- The Consumer Financial Protection Bureau (CFPB) fined mortgage broker GreenSky $ 2.5 million on Monday, asking the fintech to refund or cancel loans of up to $ 9 million that the Company has granted trading partners on behalf of customers who have indicated not requesting or authorizing them to do so.
- According to CFPB, between 2014 and 2019, GreenSky received more than 6,000 complaints from customers who reported failing to submit a loan application. The merchant was to blame in around 1,600 cases, the investigators in the office found. The lender worked with some borrowers to resolve issues, but in at least 2,800 cases the complainant received neither a refund nor a write-off, the CFPB wrote in its consent form.
- Under the agreement, GreenSky must verify consumers’ identities and obtain proof of a borrower’s authorization before activating loans or withdrawing funds, the CFPB wrote. The company must also provide complaint management staff and have clear dispute resolution schedules. It took more than six months, in around 100 cases, for the fintech to resolve complaints, the bureau found. The consent order would require GreenSky to provide account credit to borrowers within five days of receiving a complaint.
GreenSky lets its partner dealers use its software to collect financial information and automatically submit credit applications on behalf of customers. Written confirmation from the borrower is required prior to filing the application, but the CFPB noted that in some cases GreenSky did not review these documents until a complaint was filed under the consent order. The office directed the fintech to exercise effective oversight over third party trading partners.
“GreenSky’s negligent business and customer service practices have enabled its dealers to take advantage of vulnerable consumers in need of financial assistance,” CFPB’s acting director Dave Uejio said in a press release on Monday. “It is just wrong for consumers to go into debt to GreenSky for loans they did not know about. The CFPB will not stand for practices that allow such behavior in the marketplace.”
As part of the agreement, GreenSky did not admit any liability or misconduct. The company “has already implemented many of the protocols and business practices” that the CFPB was calling for, Tim Kaliban, President and Chief Risk Officer of GreenSky, said in a statement. “Resolving this matter also enables us to devote our full and undivided attention to the growth and strengthening of our business, which is built on a foundation of integrity and trust. We have fully cooperated and respected and cooperated with the CFPB in connection with their investigation appreciate the important role it plays in terms of consumer protection. “

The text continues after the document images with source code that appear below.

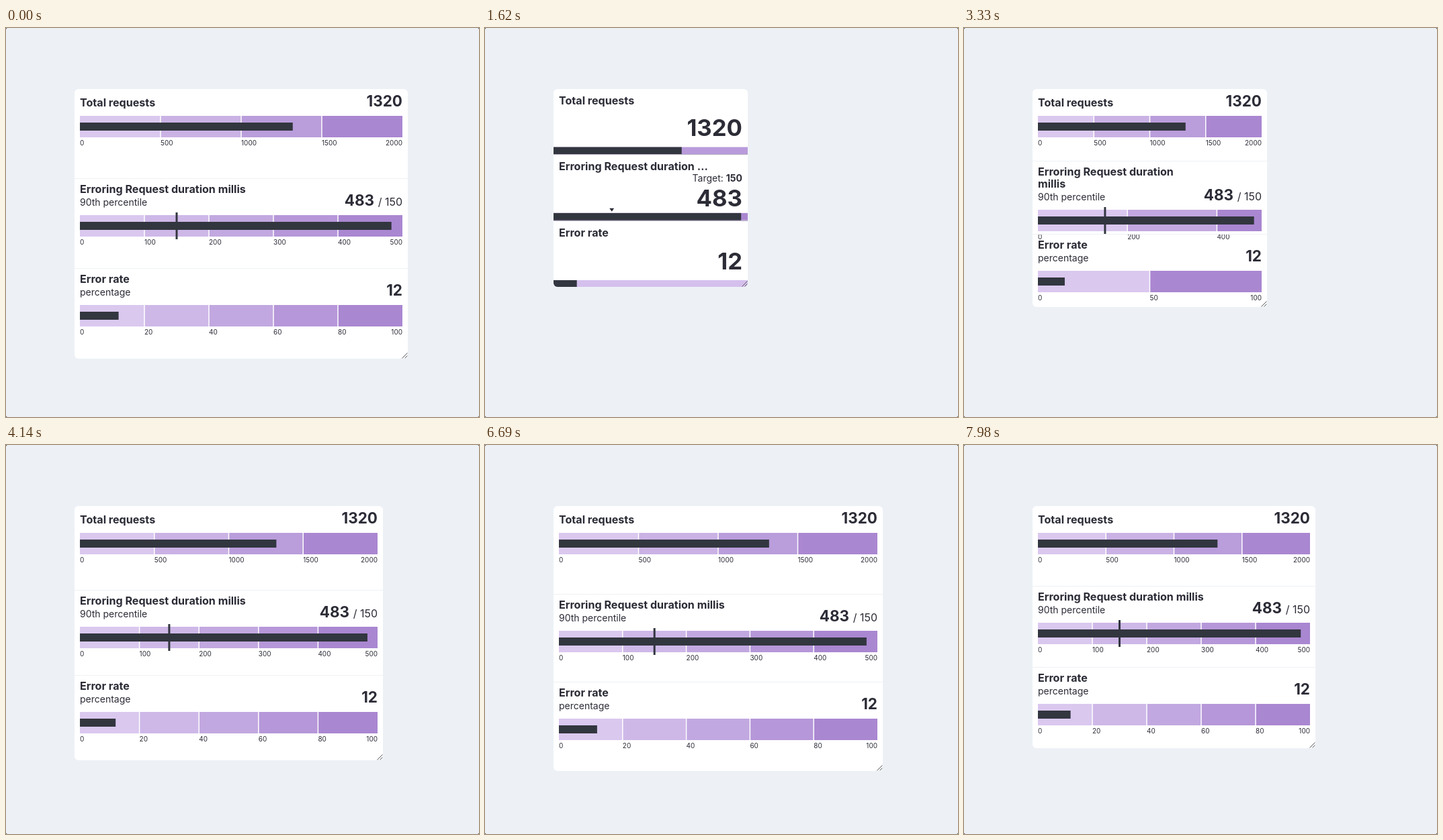
An HTML page with a canvas that plays this animation: 704 by 580 pixels, repeating every 8000 ms.

```html
<!DOCTYPE html>
<html lang="en">
<head>
<meta charset="utf-8">
<title>Resizable bullet charts</title>
<style>
  html, body { margin: 0; width: 100%; height: 100%; overflow: hidden; background: #3a3c40; }
  canvas { display: block; }
</style>
</head>
<body>
<canvas id="stage" width="704" height="580"></canvas>
<script>
const ctx = document.getElementById('stage').getContext('2d');
const LOOP = 8000, STEP = 30;
const LEFT = 102, TOP = 91, PAD = 8;
const TITLE = 16.1;
const INK = '#2b2c36', BAR = '#32363f', LIGHT = [218, 200, 239], DARK = [170, 135, 209];

// Panel corner while it is dragged: time, right, bottom
const DRAG = [
  [510, 598, 493], [1320, 437, 411], [1620, 391, 386], [2070, 364, 373],
  [2910, 364, 373], [3330, 451, 416], [3720, 513, 447], [4140, 561, 470],
  [4530, 585, 482], [4680, 592, 486], [7050, 592, 486], [7380, 578, 479],
  [7860, 534, 457], [7980, 523, 452]
];

const CHARTS = [
  { lines: ['Total requests'], value: 1320, max: 2000, rest: '#b99bdc' },
  { lines: ['Erroring Request duration', 'millis'], sub: '90th percentile',
    value: 483, target: 150, max: 500, rest: '#a987d0' },
  { lines: ['Error rate'], sub: 'percentage', value: 12, max: 100, rest: '#d5c0ed' }
];

const secant = (i, k) => (DRAG[i + 1][k] - DRAG[i][k]) / (DRAG[i + 1][0] - DRAG[i][0]);

function tangent(i, k) {
  if (i === 0) return 0;
  if (i === DRAG.length - 1) return secant(i - 1, k);
  const a = secant(i - 1, k), b = secant(i, k);
  return a * b > 0 ? 2 * a * b / (a + b) : 0;
}

// Monotone cubic interpolation between drag points
function dragAt(t, k) {
  const last = DRAG.length - 1;
  if (t <= DRAG[0][0]) return DRAG[0][k];
  if (t >= DRAG[last][0]) return DRAG[last][k];
  const i = DRAG.findIndex(p => p[0] > t) - 1;
  const span = DRAG[i + 1][0] - DRAG[i][0], u = (t - DRAG[i][0]) / span, v = 1 - u;
  return DRAG[i][k] * (1 + 2 * u) * v * v + DRAG[i + 1][k] * u * u * (3 - 2 * u)
    + span * u * v * (tangent(i, k) * v - tangent(i + 1, k) * u);
}

function rect(x, y, w, h, color) {
  ctx.fillStyle = color;
  ctx.fillRect(x, y, w, h);
}

function roundRect(x, y, w, h, r, color) {
  ctx.beginPath();
  ctx.roundRect(x, y, w, h, r);
  ctx.fillStyle = color;
  ctx.fill();
}

// Draws text and returns its width
function text(str, x, y, size, weight = 400, align = 'left') {
  ctx.font = `${weight} ${size}px Inter, sans-serif`;
  ctx.textAlign = align;
  ctx.fillStyle = INK;
  ctx.fillText(str, x, y);
  return ctx.measureText(str).width;
}

function tickStep(max, count) {
  const raw = max / count, power = 10 ** Math.floor(Math.log10(raw)), error = raw / power;
  return power * (error >= Math.sqrt(50) ? 10 : error >= Math.sqrt(10) ? 5 : error >= Math.SQRT2 ? 2 : 1);
}

function bandColor(u) {
  return `rgb(${LIGHT.map((c, i) => Math.round(c + (DARK[i] - c) * u))})`;
}

function drawBullet(chart, top, right) {
  const x = LEFT + PAD, end = right - PAD, width = end - x;
  const scale = v => x + v / chart.max * width;
  const lines = chart.target && width < 341 ? chart.lines : [chart.lines.join(' ')];
  let base = top + (chart.sub ? 21 : 25.5);

  lines.forEach((line, i) => {
    if (i) base += 17.6;
    text(line, x, base, TITLE, 700);
  });
  if (chart.sub) text(chart.sub, x, base += 19, 14);
  const goal = chart.target ? 1 + text(` / ${chart.target}`, end, base, 16, 400, 'right') : 0;
  text(chart.value, end - goal, base, 22.5, 700, 'right');

  const y = Math.round(base + 14);
  const step = tickStep(chart.max, Math.floor(width / 100));
  const bands = Math.ceil(chart.max / step);
  for (let i = 0; i < bands; i++) {
    const from = scale(i * step), to = scale(Math.min((i + 1) * step, chart.max));
    rect(from, y, to - from, 32, bandColor(i / (bands - 1)));
    if (i) rect(from - 0.75, y, 1.5, 32, '#fff');
  }
  for (let v = 0; v <= chart.max; v += step) {
    text(v, scale(v), y + 43.6, 10, 400, v === chart.max ? 'right' : 'left');
  }
  rect(x, y + 10, scale(chart.value) - x, 12, BAR);
  if (chart.target) rect(scale(chart.target) - 1.5, y - 4, 3, 40, BAR);
}

function drawMetric(chart, top, bottom, right, isLast) {
  const width = right - LEFT, end = right - PAD;
  const y = bottom - (isLast ? 10 : 11.8), height = isLast ? 10 : 10.8;
  text(chart.lines[0] + (chart.lines[1] ? ' …' : ''), LEFT + PAD, top + 23, TITLE, 700);
  text(chart.value, end, y - (chart.target ? 10 : 16.5), 34.7, 700, 'right');
  rect(LEFT, y, width, height, chart.rest);
  rect(LEFT, y, width * chart.value / chart.max, height, BAR);

  if (chart.target) {
    const goal = text(chart.target, end, y - 46.5, 14, 700, 'right');
    text('Target: ', end - goal, y - 46.5, 14, 400, 'right');
    const x = LEFT + width * chart.target / chart.max;
    ctx.beginPath();
    ctx.moveTo(x - 3.5, y - 7);
    ctx.lineTo(x + 3.5, y - 7);
    ctx.lineTo(x, y - 2);
    ctx.fill();
  }
}

function drawHandle(right, bottom) {
  ctx.beginPath();
  for (const size of [8, 4]) {
    ctx.moveTo(right - size - 0.5, bottom - 0.5);
    ctx.lineTo(right - 0.5, bottom - size - 0.5);
  }
  ctx.strokeStyle = '#55575c';
  ctx.lineWidth = 1;
  ctx.stroke();
}

function draw(time) {
  const t = time - time % STEP;
  const right = Math.round(dragAt(t, 1)), bottom = Math.round(dragAt(t, 2));
  const rowHeight = (bottom - TOP) / CHARTS.length, compact = right < 420;

  rect(0, 0, 704, 580, '#3a3c40');
  roundRect(0, 0, 704, 580, 2.5, '#edf1f6');
  ctx.save();
  roundRect(LEFT, TOP, right - LEFT, bottom - TOP, 6, '#fff');
  ctx.clip();
  CHARTS.forEach((chart, i) => {
    const top = TOP + i * rowHeight;
    if (i) rect(LEFT, Math.round(top) - 1, right - LEFT, 1, compact ? '#b4aebf' : '#eef1f5');
    if (compact) drawMetric(chart, top, top + rowHeight, right, i === CHARTS.length - 1);
    else drawBullet(chart, top, right);
  });
  drawHandle(right, bottom);
  ctx.restore();
}

function frame() {
  draw(performance.now() % LOOP);
  requestAnimationFrame(frame);
}
frame();
</script>
</body>
</html>
```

GreenSky reportedly allowed merchants to submit loan applications for up to two months prior to October 2019 before participating in a mandatory training program, the CFPB noted. The order forces the company to change its training regulations.
The fintech’s Merchant Risk Unit has also been more negligent in reviewing loan applications from its larger partners, the bureau found. The staff of the unit were instructed to “change their recommendations on suspensions and terminations of traders based on a trader’s volume of business,” the CFPB noted.
Shortly before October 2019, GreenSky had nine banking partners. One bank, Regions, said earlier this year it would not renew its funding relationship when it expires. The bank originally wanted to establish point-of-sale credit partnerships to see if it could boost customer base growth. However, Regions CEO John Turner said the bank had chosen to focus more on direct relationships.
Towards the end of the partnership, GreenSky Chief Administrative Officer, Gerry Benjamin, told American Banker, “We can only conclude that the regions believe they can redeploy these assets and achieve higher returns on a risk-adjusted basis.”
The regions increased their presence in the home improvement lending business last month and bought EnerBank as part of a $ 960 million deal.